The planned reforms to the Central Securities Depositories Regulation (CSDR) were published in the Official Journal on 27 December 2023 (Regulation (EU) 2023/2845).  Most of the reforms take effect from 16 January 2024, with a limited number taking effect from 1 May 2024 and 17 January 2026.

Our previous insights on the European Commission’s May 2022 proposals to revise CSDR, and the provisional political agreement reached in June 2023, are here:

CSDR: Commission proposes targeted changes; Article 3 dematerialisation deadline looms (May 2022)

CSDR: Provisional agreement reached on planned changes (June 2023)

While the reforms cover matters such as passporting, new colleges of supervisors and banking-type ancillary services (detailed in our May 2022 insights), the key focus area has been settlement efficiency and mandatory buy-ins.

As expected, the mandatory buy-in framework will not apply for the time being, with the Commission having an option to re-introduce it (following a cost-benefit analysis by ESMA) via an implementing act if two conditions are met:

  • measures such as cash penalties or the suspension of participants who consistently and systematically cause settlement fails do not result in a long-term sustainable reduction of settlement fails in the EU or in maintaining a reduced level of settlement fails in the EU; and
  • the level of settlement fails in the EU has or is likely to have a negative effect on EU financial stability.

A further condition proposed by the Commission (settlement efficiency not reaching “appropriate levels”) was not carried through into the agreed text (it had caused industry concern, in particular due to the perceived lack of clarity regarding how the Commission would assess “appropriate levels”).

The reforms regarding passporting, new colleges of supervisors and banking-type ancillary services are as detailed in our May 2022 insights.

The end-dates for the CSDR’s grandfathering provisions have also been confirmed (17 January 2025 for EU CSDs, and 17 January 2027 for third country CSDs).

Other key developments to watch from a CSDR / settlement perspective in 2024 are:

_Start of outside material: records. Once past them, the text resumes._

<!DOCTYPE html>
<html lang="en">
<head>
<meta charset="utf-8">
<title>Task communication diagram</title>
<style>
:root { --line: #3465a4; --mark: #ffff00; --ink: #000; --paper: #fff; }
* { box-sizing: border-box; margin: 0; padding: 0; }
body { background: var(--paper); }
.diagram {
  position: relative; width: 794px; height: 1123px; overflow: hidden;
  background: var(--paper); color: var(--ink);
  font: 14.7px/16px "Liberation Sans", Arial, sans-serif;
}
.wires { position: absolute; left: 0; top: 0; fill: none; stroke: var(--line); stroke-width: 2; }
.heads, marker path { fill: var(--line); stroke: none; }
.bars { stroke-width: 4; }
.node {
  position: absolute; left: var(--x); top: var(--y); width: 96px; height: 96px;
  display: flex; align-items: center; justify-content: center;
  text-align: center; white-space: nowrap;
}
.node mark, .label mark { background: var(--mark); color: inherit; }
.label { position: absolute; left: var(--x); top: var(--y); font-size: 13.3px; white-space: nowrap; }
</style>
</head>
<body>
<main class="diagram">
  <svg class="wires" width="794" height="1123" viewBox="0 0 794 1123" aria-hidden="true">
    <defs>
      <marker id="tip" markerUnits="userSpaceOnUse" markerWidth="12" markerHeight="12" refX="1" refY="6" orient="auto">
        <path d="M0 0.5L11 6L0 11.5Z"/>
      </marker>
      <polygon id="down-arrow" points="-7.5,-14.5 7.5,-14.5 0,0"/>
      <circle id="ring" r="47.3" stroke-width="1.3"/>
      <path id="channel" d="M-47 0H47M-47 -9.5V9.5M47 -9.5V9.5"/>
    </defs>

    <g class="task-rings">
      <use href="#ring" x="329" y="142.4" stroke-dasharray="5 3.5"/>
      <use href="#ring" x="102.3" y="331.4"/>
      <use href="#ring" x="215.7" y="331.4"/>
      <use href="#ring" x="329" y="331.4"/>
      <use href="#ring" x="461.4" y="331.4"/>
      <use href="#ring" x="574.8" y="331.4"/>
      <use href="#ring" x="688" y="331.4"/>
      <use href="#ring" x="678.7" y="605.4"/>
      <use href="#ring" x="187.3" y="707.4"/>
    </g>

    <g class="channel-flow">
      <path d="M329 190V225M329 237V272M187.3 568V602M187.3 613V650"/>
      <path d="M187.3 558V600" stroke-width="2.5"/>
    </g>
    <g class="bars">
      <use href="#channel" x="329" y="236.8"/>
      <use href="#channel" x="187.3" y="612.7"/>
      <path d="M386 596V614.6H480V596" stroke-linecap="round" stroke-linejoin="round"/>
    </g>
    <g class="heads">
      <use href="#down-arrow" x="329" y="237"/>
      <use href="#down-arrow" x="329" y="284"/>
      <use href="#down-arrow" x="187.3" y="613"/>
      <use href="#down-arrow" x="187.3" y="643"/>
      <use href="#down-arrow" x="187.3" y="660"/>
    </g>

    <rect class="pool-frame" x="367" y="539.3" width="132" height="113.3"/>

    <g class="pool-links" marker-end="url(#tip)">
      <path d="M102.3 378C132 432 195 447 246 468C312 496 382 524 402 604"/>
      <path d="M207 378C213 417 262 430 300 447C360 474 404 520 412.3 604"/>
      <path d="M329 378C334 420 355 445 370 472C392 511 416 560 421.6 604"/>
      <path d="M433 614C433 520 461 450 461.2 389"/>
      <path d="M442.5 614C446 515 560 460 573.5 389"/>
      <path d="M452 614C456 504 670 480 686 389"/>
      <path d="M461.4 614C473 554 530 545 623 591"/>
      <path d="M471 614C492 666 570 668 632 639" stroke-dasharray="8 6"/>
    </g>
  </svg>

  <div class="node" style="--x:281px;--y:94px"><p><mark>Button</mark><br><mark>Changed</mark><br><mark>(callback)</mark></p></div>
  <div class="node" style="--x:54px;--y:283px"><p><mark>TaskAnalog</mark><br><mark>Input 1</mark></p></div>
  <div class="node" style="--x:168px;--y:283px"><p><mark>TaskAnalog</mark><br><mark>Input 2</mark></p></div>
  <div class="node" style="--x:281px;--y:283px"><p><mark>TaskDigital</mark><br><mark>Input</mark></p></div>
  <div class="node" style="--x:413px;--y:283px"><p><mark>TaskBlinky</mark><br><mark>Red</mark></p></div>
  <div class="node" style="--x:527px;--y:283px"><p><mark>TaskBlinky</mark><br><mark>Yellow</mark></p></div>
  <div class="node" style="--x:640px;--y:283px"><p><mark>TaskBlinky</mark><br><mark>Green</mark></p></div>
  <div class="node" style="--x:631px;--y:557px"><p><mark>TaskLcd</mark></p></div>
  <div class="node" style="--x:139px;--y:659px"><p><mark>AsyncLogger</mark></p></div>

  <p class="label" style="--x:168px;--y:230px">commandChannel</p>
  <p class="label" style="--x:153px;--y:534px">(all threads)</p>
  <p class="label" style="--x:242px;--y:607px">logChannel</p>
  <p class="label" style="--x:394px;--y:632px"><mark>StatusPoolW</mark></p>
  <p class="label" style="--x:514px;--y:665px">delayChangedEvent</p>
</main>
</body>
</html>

  • Collection and Distribution of Cash Penalties: Commission Delegated Regulation (EU) 2023/1626 applies from 2 September 2024. It will amend the existing regulatory technical standards on the penalty mechanism for settlement fails by moving the responsibility for the process of collecting and distributing penalties for settlement fails on cleared transactions from central counterparties to CSDs.
  • Penalty Mechanism: ESMA’s December 2023 Consultation Paper on technical advice to the Commission on the penalty mechanism under the CSDR runs until 29 February 2024.  ESMA is seeking evidence and data on the effectiveness of the current penalty mechanism in discouraging settlement fails and incentivising their rapid resolution.  It is also looking for feedback on various preliminary proposals including alternative methods for calculating cash penalties (such as progressive penalty rates).  It plans to give its technical advice to the Commission by the end of September 2024.
  • Settlement Cycle: Following its Call for Evidence on the shortening of the settlement cycle (which closed on 15 December 2023), ESMA will carry out a cost/benefit analysis on any reduction of the EU settlement cycle, and identify if regulatory action is needed to ensure that the impact of the planned shortening of the settlement cycle to T+1 in other jurisdictions (such as the US) is as manageable as possible for EU market participants. It will provide feedback to the Commission on these issues in 2024 (looking at the EU settlement cycle is on the Commission’s list of medium-term considerations).  Read our Asset Management and Investment Funds Group’s related insights: Implications of Changes to US Settlement Regime for Irish Funds.